(Stored data)
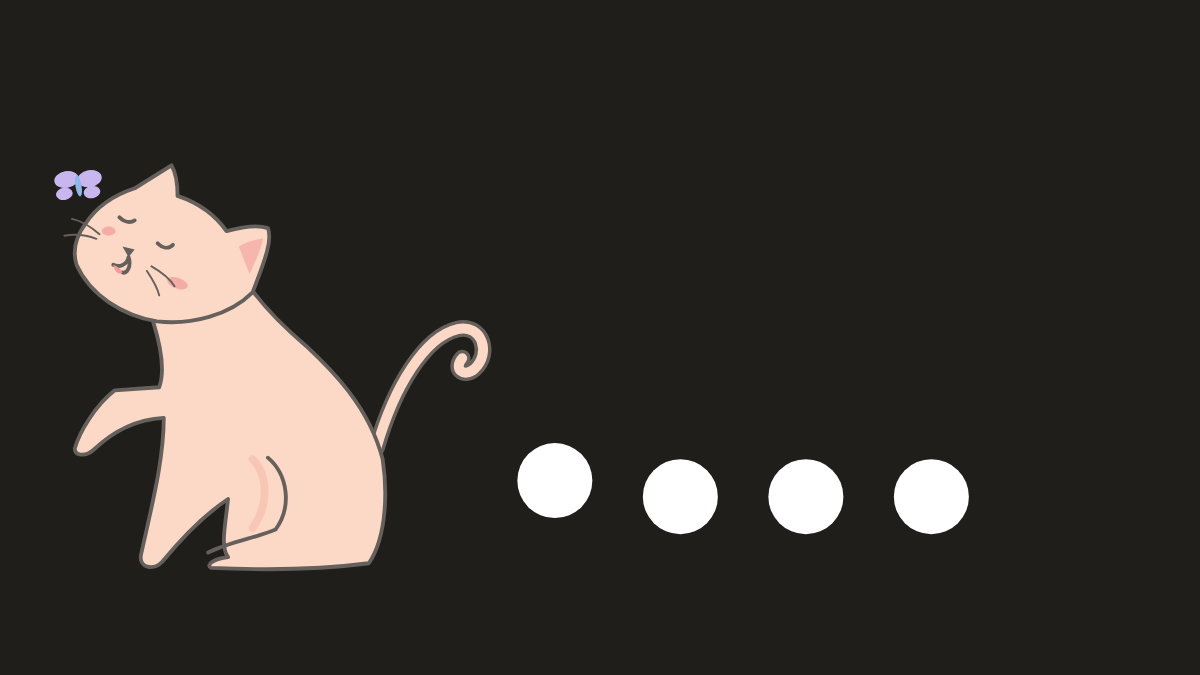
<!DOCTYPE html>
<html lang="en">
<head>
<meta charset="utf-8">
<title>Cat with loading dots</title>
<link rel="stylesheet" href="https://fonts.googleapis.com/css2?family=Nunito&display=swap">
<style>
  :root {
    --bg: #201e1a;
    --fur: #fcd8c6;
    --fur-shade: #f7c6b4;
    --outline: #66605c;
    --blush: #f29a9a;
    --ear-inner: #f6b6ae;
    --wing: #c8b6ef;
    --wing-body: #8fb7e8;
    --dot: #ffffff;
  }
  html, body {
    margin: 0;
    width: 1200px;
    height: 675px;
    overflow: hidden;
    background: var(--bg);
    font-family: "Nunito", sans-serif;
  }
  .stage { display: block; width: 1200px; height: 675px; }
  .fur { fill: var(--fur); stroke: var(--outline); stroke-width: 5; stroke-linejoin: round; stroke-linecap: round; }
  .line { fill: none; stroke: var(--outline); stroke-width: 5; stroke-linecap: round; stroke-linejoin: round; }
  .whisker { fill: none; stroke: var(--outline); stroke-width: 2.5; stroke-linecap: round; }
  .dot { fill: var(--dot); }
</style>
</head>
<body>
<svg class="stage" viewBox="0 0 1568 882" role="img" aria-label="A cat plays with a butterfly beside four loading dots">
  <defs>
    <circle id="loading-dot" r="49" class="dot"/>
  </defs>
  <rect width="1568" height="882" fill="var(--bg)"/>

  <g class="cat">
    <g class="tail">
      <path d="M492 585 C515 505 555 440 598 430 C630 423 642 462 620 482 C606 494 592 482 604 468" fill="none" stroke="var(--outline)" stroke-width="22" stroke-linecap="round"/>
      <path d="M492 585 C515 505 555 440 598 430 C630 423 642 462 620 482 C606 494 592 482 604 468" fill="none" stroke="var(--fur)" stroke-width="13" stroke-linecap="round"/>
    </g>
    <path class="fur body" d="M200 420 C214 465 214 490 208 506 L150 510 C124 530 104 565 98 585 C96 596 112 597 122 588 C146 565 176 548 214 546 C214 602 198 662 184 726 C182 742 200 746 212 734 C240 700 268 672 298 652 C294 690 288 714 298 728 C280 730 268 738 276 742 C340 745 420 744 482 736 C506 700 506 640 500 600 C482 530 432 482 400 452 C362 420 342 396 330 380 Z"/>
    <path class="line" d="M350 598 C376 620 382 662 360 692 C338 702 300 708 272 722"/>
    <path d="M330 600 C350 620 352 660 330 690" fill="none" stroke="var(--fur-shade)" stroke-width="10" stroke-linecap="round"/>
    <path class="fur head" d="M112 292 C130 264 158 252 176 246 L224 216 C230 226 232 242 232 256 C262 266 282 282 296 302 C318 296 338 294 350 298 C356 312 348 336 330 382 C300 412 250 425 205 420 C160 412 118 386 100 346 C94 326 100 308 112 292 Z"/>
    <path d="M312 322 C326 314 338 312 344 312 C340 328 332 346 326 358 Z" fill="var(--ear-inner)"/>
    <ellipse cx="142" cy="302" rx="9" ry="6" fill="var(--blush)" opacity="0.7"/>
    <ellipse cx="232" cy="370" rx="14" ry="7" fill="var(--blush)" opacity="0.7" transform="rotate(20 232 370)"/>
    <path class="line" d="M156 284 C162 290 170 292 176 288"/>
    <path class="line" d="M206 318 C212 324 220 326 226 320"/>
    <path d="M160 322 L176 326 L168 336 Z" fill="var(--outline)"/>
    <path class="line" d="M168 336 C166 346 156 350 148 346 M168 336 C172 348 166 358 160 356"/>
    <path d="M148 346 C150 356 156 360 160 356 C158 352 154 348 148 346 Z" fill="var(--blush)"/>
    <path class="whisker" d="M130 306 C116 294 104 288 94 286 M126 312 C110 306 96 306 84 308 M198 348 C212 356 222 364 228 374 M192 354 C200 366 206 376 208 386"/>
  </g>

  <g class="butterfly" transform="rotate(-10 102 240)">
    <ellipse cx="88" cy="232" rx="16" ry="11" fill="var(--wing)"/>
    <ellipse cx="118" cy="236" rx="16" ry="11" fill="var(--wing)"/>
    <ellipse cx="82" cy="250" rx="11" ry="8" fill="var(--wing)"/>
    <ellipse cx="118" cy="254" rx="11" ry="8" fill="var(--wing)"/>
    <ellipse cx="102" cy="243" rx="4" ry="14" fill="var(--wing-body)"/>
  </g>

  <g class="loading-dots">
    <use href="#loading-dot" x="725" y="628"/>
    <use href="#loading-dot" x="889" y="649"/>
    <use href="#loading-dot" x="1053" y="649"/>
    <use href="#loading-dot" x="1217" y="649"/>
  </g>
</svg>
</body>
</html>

Task to carry out. Going through the data above, return each line with the word "loading".

Answer box.
<title>Cat with loading dots</title>
<svg class="stage" viewBox="0 0 1568 882" role="img" aria-label="A cat plays with a butterfly beside four loading dots">
    <circle id="loading-dot" r="49" class="dot"/>
  <g class="loading-dots">
    <use href="#loading-dot" x="725" y="628"/>
    <use href="#loading-dot" x="889" y="649"/>
    <use href="#loading-dot" x="1053" y="649"/>
    <use href="#loading-dot" x="1217" y="649"/>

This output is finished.